The entry, descent, and landing (EDL) begins when the spacecraft reaches the Martian atmosphere, about 80 miles (about 128 kilometers) above the surface, and ends with the lander safe and sound on the surface of Mars six minutes later.
For InSight, this phase includes a combination of technologies inherited from past NASA Mars missions such as NASA’s Phoenix Mars Lander. This landing system weighs less than the airbags used for the twin rovers or the skycrane used by the Mars Science Laboratory. The lean landing hardware helps InSight place a higher ratio of science instruments to total launch mass on the surface of Mars.
Compared with Phoenix, though, InSight’s landing presents four added challenges:
InSight enters the atmosphere at a lower velocity — 12,300 miles per hour (5.5 kilometers per second) vs. 12,500 miles per hour (5.6 kilometers per second).
InSight has more mass entering the atmosphere — about 1,340 pounds (608 kilograms) vs. 1,263 pounds (573 kilograms).
InSight lands at an elevation of about 4,900 feet (1.5 kilometers) higher than Phoenix did, so it has less atmosphere to use for deceleration.
InSight lands during northern hemisphere autumn on Mars, when dust storms are known to have grown to global proportions in some prior years.
Some of the changes in InSight’s entry, descent and landing system, compared to the one used by Phoenix, are:

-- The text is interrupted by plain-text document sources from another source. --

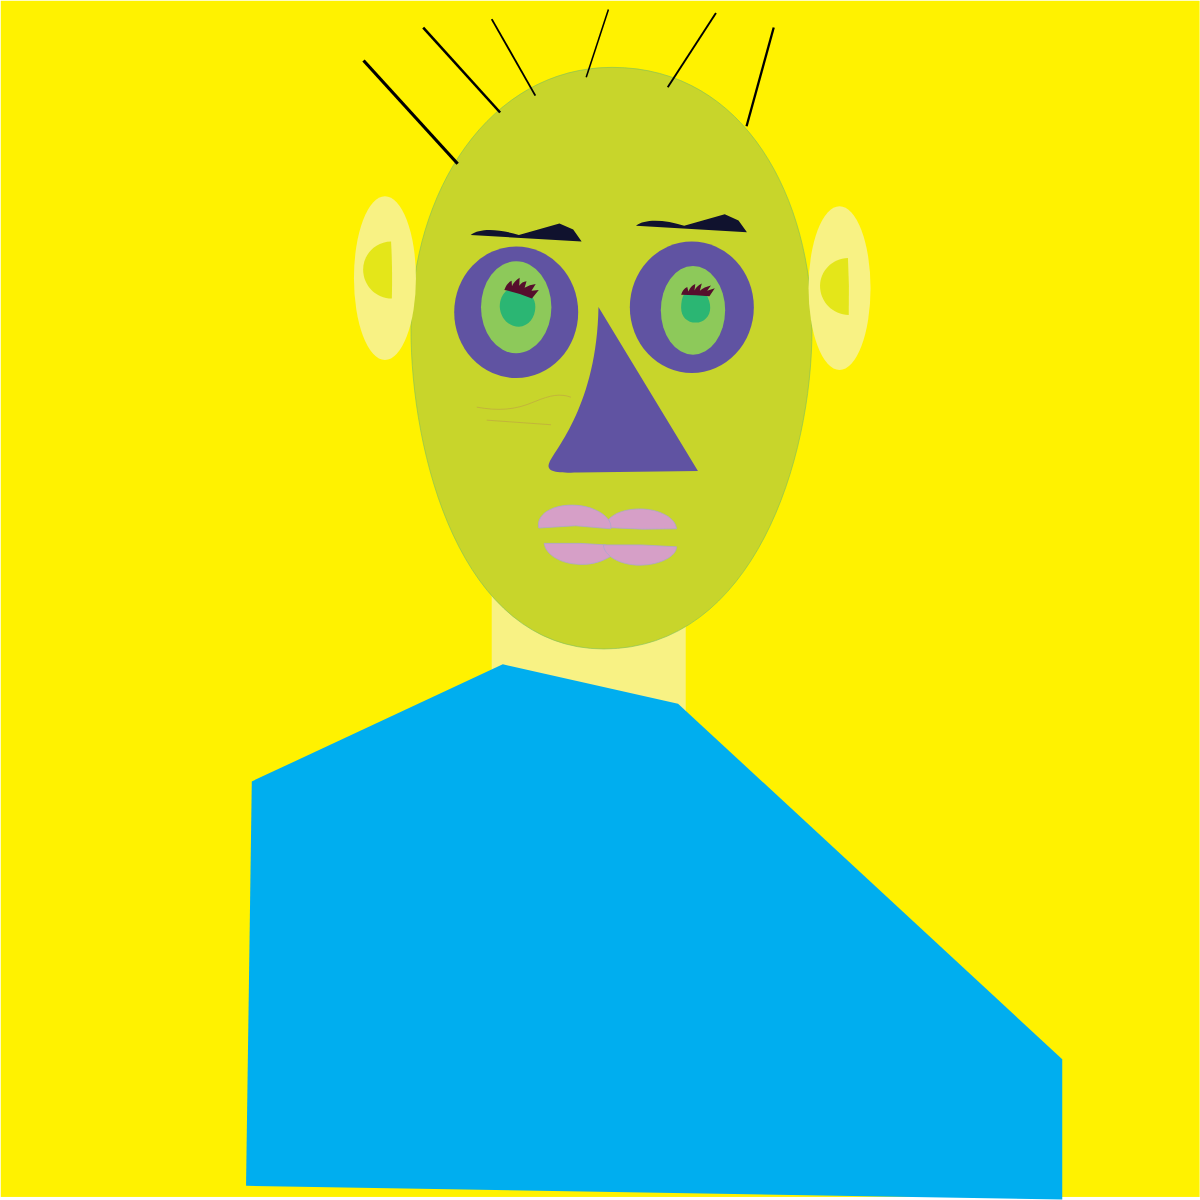
<!DOCTYPE html>
<html lang="en">
<head>
<meta charset="utf-8">
<title>Portrait in Yellow and Blue</title>
<style>
:root {
  --paper: #ffffff;
  --yellow: #fff200;
  --shirt: #00aeef;
  --face: #c8d52b;
  --face-edge: #7fbf5a;
  --cream: #f8f284;
  --ear-inner: #e4e619;
  --violet: #6053a2;
  --iris: #8dc95a;
  --pupil: #2bb673;
  --lash: #560e2c;
  --brow: #10122e;
  --lip: #d69fc7;
  --lip-edge: #a9a6cf;
  --wrinkle: #c2b23c;
  --hair: #000000;
}
html, body { margin: 0; padding: 0; background: var(--paper); overflow: hidden; }
.portrait { display: block; width: 1200px; height: 1200px; }
.background { fill: var(--yellow); }
.shirt { fill: var(--shirt); }
.face { fill: var(--face); stroke: var(--face-edge); stroke-width: .8; }
.skin { fill: var(--cream); }
.ear-inner { fill: var(--ear-inner); }
.violet { fill: var(--violet); }
.iris { fill: var(--iris); }
.pupil { fill: var(--pupil); }
.lash { fill: var(--lash); }
.brow { fill: var(--brow); }
.lips { fill: var(--lip); stroke: var(--lip-edge); stroke-width: 1; }
.wrinkles { fill: none; stroke: var(--wrinkle); stroke-width: 1.2; }
.hair { stroke: var(--hair); fill: none; }
</style>
</head>
<body>
<svg class="portrait" viewBox="0 0 1568 1568" role="img" aria-label="Geometric portrait of a green-faced figure in a blue top on yellow">
  <defs>
    <path id="eyebrow" d="M615 307 C628 297 655 300 678 307 L731 292 L749 300 L760 315.500 Z"/>
    <ellipse id="ear" rx="40.500" ry="107"/>
    <path id="ear-hollow" d="M511 315.500 C490 316 474.500 333 474.500 352 C474.500 373 491 390 512 390 Q513 352 511 315.500 Z"/>
    <ellipse id="eye-ring" rx="81" ry="86"/>
  </defs>

  <rect class="background" x="1" y="1" width="1566.500" height="1563"/>

  <rect class="skin" x="642.500" y="740" width="253.500" height="220"/>
  <path class="shirt" d="M657 868 L886 919.500 L1388 1384 V1567.500 L321.500 1549.500 L329 1021 Z"/>

  <path class="face" d="M800 88 C975 88 1061 262 1061 430 C1061 600 985 848 789 848 C600 848 537 590 537 430 C537 250 640 88 800 88 Z"/>

  <g id="ears">
    <use href="#ear" class="skin" x="503" y="363.500"/>
    <use href="#ear-hollow" class="ear-inner"/>
    <use href="#ear" class="skin" x="1097" y="376.500"/>
    <use href="#ear-hollow" class="ear-inner" x="597" y="21.500"/>
  </g>

  <g id="hair" class="hair">
    <path stroke-width="4.200" d="M475 79 L598 214"/>
    <path stroke-width="3.400" d="M553 36 L653.500 147"/>
    <path stroke-width="2.400" d="M642.500 25 L699.500 125"/>
    <path stroke-width="2" d="M795 12.500 L766 101"/>
    <path stroke-width="2.500" d="M935.500 17 L872.500 114"/>
    <path stroke-width="3" d="M1011 36 L975.500 165"/>
  </g>

  <g id="eyebrows">
    <use href="#eyebrow" class="brow"/>
    <use href="#eyebrow" class="brow" x="216" y="-12"/>
  </g>

  <g id="left-eye">
    <use href="#eye-ring" class="violet" x="674.500" y="408"/>
    <ellipse class="iris" cx="674.500" cy="401.500" rx="46" ry="60"/>
    <path class="pupil" d="M664 378 C656 384 653 392 653 401 C654 416 665 427 678 427 C691 426 699.500 414 699.500 401 C699.500 396 698 391 695 387 Z"/>
    <path class="lash" d="M659 379 Q662 370 668.500 367 L669 374 Q672 367 679 363 L678.500 373.500 Q682 368 688 367.500 L685.500 376 Q692 372 700 371 L694.500 380 L704 379 L695 390 Q678 383 659 379 Z"/>
  </g>

  <g id="right-eye">
    <use href="#eye-ring" class="violet" x="904" y="401.500"/>
    <ellipse class="iris" cx="905.500" cy="405.500" rx="42" ry="58"/>
    <path class="pupil" d="M894 384 C891 389 890 395 890 402 C890 414 898 421.500 909 421.500 C920 421.500 928 413 928 402 C928 396 926 390 923 385 Z"/>
    <path class="lash" d="M890 385 Q892 378 898 375 L899.500 381 Q902 374 908.500 371 L907.500 379.500 Q911 373 917 370.500 L914.500 380 Q920 375 929 373 L924 380 L934 376.500 L927 387 Q910 385 890 385 Z"/>
  </g>

  <path id="nose" class="violet" d="M782 401 L912 615.500 L755 617.500 C728 618 712 617 718 604 C726 586 780 528 782 401 Z"/>

  <g id="cheek-wrinkles" class="wrinkles">
    <path d="M623 532 C650 537 673 536 698 525 C720 516 732 514 746 519"/>
    <path d="M636 549 L720 555"/>
  </g>

  <g id="mouth" class="lips">
    <path d="M795 679 C803 670 818 665 836 665 C862 665 883 677 884 691 L840 691.500 L797 689.500 Z"/>
    <path d="M704 690 C700 673 720 660 747 660 C777 660 801 676 798 691 L752 687 Z"/>
    <path d="M711 710 C713 725 733 737 758 737.500 C775 738 788 733 798 727 L792 712 L758 710 Z"/>
    <path d="M788.500 712 C789 726 810 738.500 836 738.500 C862 738.500 884 727 884 714.500 L838 712 Z"/>
  </g>
</svg>
</body>
</html>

InSight uses a thicker heat shield, partly to handle the possibility of being sandblasted by a dust storm.
InSight’s parachute suspension lines use stronger material.
The entry, descent and landing sequence breaks down into three parts:
Entry – The spacecraft is controlled by small rockets during descent through the Martian atmosphere, toward the surface.
Parachute Descent – The InSight spacecraft slows by a large parachute, jettisons its heat shield and extends its three shock-absorbing legs.
Powered Descent – Once the lander separates from its backshell and parachute, 12 descent engines on the lander begin firing and the onboard guidance software slows down the spacecraft until touchdown.